-- DIRECTIONS --
Within the listing below, how many lines hold "content"? Reply with that number and no other text.

-- MATERIAL TO PROCESS --

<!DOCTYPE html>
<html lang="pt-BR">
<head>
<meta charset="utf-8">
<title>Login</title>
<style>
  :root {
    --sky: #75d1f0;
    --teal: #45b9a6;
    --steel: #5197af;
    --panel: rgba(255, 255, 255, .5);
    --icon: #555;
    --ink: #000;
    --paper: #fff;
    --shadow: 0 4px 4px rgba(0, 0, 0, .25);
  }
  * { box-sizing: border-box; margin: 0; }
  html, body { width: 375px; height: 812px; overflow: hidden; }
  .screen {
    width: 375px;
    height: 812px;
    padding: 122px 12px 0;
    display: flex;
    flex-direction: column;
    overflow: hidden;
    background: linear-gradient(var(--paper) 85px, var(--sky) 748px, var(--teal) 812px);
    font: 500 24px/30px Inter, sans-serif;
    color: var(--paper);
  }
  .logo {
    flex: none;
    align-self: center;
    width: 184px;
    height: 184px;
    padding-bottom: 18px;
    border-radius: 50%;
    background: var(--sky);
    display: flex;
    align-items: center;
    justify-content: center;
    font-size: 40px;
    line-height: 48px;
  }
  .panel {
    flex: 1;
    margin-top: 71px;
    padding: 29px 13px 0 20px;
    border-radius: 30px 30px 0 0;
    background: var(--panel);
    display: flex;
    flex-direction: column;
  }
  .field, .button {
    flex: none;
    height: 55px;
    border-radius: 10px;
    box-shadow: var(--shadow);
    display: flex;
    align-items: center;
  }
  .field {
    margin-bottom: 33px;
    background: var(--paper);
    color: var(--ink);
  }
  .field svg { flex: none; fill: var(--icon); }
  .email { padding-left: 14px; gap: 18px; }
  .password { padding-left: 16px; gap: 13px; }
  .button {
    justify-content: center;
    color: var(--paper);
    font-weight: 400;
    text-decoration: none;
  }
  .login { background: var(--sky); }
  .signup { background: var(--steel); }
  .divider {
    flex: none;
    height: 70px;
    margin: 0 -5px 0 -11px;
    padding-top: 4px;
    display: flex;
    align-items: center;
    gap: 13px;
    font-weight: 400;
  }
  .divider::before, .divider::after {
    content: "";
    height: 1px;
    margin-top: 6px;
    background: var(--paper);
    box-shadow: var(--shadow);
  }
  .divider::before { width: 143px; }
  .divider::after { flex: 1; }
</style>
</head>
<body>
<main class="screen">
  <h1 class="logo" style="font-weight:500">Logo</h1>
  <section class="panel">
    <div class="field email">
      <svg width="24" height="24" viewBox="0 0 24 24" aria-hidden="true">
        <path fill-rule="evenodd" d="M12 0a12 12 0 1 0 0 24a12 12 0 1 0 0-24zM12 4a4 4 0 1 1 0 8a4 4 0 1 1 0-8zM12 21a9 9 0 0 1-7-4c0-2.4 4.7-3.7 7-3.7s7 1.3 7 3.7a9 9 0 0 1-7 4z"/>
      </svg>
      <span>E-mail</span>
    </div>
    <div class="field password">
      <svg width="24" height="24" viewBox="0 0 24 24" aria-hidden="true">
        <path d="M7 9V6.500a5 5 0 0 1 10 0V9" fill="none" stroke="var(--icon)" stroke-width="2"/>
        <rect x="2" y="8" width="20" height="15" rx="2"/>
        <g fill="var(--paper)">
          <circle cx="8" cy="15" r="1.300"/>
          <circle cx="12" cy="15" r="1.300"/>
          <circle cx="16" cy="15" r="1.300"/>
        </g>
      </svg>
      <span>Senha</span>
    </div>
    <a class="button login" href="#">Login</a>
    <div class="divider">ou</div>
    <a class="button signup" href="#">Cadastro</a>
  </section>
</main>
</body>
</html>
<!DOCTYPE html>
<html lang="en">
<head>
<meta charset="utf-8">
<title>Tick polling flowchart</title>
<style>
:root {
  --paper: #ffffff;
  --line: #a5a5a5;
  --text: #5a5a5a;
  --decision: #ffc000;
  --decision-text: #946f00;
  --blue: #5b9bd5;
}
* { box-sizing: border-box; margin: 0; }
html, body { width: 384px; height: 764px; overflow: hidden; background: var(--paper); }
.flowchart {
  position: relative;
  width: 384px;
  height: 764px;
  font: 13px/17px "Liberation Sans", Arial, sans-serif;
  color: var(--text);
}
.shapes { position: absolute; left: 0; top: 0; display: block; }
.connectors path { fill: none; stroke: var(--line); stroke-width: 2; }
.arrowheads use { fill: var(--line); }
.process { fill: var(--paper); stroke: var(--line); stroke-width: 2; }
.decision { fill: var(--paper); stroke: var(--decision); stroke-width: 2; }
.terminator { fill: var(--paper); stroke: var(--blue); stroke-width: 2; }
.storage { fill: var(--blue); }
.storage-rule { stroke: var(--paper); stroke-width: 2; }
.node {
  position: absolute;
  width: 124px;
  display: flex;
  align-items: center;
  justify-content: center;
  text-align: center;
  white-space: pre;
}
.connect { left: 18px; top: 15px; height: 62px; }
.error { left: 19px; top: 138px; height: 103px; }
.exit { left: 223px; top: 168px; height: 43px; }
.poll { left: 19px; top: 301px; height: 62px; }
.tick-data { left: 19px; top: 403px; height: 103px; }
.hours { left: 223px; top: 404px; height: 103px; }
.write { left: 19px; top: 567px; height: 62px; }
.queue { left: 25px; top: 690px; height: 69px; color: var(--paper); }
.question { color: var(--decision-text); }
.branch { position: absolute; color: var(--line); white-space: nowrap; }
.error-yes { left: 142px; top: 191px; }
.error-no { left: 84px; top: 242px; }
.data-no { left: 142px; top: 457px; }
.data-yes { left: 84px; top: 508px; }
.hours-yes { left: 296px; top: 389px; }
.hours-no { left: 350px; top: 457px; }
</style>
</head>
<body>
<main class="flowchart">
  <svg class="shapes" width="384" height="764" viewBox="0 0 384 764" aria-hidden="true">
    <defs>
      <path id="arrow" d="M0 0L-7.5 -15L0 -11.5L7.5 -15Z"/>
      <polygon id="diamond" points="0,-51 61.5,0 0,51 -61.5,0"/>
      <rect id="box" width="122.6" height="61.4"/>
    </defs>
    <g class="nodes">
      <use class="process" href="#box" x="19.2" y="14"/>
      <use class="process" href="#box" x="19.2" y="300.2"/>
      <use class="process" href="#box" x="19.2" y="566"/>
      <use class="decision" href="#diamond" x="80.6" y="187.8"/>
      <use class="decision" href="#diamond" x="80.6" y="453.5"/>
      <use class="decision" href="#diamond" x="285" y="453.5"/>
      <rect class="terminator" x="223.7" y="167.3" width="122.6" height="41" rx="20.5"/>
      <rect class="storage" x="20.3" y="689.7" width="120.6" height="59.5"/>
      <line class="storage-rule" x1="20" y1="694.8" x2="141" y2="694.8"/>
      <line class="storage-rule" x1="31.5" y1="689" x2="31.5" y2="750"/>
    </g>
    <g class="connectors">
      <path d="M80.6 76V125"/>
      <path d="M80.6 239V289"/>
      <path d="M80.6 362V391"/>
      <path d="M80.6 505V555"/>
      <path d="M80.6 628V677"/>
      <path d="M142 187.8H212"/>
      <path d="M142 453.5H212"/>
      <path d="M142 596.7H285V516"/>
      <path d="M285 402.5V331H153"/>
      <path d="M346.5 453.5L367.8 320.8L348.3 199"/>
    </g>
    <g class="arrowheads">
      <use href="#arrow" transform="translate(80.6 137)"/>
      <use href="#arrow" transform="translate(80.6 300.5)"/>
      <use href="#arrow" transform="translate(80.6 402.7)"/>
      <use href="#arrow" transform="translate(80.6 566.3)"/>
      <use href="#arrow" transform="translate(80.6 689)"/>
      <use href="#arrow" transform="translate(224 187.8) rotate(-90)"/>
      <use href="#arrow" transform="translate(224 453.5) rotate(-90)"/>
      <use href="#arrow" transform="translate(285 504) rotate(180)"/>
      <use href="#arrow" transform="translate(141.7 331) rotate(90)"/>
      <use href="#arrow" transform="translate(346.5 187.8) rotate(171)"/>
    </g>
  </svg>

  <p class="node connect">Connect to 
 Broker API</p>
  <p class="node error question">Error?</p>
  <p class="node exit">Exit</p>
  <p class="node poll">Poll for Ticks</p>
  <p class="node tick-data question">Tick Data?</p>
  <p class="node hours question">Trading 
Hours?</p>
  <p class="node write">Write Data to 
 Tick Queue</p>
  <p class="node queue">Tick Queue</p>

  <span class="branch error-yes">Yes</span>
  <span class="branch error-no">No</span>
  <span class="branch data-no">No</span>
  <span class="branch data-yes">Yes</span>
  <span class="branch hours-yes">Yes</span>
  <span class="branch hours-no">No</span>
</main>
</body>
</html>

--

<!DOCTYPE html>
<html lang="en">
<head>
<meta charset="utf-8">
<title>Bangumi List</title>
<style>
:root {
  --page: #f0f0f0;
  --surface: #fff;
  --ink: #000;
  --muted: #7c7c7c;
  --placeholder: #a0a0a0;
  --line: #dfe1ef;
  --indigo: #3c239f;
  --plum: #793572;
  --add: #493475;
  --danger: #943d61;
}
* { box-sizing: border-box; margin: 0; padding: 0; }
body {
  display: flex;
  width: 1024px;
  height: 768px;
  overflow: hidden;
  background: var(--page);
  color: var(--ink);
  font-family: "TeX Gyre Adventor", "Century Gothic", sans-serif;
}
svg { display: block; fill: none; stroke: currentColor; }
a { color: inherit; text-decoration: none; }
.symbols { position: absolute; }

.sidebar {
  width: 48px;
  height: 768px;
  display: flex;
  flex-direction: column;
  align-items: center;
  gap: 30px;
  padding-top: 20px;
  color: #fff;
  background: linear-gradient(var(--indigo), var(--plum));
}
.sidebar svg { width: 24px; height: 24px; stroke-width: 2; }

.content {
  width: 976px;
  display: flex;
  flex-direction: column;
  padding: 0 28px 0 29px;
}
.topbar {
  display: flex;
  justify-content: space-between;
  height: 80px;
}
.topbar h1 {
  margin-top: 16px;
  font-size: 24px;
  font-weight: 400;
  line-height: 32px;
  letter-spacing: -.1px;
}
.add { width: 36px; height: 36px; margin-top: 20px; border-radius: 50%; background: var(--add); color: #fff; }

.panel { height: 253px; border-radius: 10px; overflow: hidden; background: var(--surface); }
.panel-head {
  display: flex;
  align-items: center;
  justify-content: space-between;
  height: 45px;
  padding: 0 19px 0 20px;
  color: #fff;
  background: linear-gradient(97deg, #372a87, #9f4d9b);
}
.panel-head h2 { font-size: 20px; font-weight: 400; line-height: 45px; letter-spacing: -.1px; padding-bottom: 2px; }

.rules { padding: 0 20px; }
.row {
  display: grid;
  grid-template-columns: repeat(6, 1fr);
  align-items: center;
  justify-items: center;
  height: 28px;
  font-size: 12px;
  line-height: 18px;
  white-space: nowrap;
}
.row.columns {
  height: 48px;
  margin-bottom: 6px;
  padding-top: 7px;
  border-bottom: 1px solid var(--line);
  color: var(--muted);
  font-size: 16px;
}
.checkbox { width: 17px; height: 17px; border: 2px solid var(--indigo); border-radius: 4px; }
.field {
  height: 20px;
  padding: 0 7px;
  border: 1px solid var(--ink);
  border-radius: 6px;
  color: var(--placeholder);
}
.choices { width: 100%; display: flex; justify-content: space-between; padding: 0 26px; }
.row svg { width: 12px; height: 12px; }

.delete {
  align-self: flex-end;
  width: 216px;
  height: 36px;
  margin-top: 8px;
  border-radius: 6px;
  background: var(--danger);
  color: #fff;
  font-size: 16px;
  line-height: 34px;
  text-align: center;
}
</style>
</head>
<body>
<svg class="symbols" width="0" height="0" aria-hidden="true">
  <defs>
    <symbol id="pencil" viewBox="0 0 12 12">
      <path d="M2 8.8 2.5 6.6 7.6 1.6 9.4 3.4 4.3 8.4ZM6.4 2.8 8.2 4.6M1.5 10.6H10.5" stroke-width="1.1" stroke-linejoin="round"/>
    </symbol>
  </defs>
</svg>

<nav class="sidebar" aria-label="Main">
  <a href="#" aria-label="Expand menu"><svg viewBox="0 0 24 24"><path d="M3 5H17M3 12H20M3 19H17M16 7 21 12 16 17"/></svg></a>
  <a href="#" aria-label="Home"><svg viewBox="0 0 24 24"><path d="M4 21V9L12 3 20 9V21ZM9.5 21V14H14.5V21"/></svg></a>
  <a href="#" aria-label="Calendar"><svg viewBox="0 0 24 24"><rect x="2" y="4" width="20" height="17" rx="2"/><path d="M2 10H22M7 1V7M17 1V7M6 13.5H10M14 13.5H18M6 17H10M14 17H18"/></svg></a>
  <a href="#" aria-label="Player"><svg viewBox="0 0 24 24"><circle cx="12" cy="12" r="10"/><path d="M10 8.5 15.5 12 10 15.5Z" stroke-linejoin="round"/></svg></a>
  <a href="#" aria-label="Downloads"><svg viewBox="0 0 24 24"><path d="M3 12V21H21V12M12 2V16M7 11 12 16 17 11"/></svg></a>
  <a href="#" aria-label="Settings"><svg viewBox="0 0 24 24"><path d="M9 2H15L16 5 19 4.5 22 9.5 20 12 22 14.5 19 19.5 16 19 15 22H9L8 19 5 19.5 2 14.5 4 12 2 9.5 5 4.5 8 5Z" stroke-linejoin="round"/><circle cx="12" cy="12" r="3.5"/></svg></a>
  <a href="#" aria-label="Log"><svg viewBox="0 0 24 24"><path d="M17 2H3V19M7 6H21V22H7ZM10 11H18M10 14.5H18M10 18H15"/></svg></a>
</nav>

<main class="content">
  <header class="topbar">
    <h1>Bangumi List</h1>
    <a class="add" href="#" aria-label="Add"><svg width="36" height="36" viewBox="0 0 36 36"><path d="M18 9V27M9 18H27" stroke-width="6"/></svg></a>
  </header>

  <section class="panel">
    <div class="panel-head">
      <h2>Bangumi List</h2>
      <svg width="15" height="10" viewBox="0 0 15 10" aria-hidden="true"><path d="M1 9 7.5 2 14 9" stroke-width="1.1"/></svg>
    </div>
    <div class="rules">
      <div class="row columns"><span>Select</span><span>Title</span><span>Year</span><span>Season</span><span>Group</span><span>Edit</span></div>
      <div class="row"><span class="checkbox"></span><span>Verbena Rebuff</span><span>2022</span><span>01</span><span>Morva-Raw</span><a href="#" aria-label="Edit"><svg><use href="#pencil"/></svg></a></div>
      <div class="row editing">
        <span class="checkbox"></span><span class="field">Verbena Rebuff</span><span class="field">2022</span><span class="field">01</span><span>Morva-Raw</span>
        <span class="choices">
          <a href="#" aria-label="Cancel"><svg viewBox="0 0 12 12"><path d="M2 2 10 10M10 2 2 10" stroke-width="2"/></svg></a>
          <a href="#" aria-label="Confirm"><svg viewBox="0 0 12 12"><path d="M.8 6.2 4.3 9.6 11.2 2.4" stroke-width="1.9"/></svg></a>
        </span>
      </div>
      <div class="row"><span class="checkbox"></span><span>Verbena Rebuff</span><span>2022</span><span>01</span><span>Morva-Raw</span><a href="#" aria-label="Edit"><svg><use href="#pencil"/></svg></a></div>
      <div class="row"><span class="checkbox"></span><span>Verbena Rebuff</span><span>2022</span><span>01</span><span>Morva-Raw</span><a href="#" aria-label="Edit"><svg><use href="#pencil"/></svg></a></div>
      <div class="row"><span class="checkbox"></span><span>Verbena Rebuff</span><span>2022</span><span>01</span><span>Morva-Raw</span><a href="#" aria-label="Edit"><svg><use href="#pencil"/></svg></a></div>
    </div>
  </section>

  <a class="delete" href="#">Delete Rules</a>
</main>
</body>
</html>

* * *

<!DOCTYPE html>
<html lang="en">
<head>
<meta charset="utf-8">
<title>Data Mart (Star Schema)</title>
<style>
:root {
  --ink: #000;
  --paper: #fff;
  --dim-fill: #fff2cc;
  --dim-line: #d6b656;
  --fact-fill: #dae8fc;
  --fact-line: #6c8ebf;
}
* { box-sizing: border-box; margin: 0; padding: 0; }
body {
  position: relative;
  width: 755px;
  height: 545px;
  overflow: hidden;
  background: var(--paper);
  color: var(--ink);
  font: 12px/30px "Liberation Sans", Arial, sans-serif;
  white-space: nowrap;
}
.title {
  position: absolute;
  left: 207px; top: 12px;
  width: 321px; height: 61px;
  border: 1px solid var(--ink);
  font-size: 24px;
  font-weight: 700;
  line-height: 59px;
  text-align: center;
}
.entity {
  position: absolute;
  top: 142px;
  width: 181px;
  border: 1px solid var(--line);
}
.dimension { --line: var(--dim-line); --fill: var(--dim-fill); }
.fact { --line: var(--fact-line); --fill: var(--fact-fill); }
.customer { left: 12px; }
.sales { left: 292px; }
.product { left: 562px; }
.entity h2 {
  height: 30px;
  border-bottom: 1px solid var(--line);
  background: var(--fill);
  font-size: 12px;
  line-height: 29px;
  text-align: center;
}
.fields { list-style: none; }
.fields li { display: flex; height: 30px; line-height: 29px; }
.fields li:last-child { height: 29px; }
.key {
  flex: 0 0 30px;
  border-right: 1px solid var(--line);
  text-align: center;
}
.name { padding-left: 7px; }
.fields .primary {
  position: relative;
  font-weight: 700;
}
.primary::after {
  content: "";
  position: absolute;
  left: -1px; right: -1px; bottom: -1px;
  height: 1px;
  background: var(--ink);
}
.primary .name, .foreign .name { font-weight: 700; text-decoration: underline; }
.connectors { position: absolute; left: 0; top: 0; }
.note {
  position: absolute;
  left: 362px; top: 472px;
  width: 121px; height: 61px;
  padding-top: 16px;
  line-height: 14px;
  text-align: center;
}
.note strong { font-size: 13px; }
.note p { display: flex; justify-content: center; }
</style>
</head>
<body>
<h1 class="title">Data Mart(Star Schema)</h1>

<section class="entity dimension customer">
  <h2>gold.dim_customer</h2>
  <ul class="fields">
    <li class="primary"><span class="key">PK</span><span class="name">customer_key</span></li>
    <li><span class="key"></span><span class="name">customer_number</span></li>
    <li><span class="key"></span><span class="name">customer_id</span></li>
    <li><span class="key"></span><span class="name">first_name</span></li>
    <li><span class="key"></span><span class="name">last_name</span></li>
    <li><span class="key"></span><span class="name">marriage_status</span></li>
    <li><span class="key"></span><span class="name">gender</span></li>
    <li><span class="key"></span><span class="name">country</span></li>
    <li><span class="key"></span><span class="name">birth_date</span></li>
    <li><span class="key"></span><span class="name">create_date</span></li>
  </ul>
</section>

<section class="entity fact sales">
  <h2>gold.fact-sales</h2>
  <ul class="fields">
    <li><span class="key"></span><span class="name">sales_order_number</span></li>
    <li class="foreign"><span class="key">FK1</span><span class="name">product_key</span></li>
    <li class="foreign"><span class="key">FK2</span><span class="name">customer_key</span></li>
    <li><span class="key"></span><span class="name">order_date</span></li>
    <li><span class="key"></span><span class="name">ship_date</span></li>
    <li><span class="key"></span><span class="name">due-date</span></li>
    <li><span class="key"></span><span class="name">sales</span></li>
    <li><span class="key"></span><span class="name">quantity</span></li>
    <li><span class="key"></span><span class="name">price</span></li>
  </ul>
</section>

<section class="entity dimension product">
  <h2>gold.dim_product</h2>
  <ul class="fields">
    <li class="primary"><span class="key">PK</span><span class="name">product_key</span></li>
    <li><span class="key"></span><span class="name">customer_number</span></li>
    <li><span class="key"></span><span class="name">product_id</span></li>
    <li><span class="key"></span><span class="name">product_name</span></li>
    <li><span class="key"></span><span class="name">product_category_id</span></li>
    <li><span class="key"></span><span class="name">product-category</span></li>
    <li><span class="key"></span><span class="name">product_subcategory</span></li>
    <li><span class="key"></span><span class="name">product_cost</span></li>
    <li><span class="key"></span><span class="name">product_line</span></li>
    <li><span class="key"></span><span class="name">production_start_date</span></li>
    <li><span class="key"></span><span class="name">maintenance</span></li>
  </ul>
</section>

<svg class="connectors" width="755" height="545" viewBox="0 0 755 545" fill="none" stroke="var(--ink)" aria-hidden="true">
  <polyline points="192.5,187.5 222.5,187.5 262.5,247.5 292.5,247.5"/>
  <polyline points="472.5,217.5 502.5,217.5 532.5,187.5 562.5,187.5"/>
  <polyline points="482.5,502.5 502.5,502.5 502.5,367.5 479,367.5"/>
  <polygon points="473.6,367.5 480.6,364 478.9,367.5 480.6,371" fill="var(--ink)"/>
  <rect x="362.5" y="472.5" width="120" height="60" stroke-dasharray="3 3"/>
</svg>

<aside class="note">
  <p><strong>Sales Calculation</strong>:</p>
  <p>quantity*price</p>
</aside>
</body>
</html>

-- YOUR RESPONSE --
11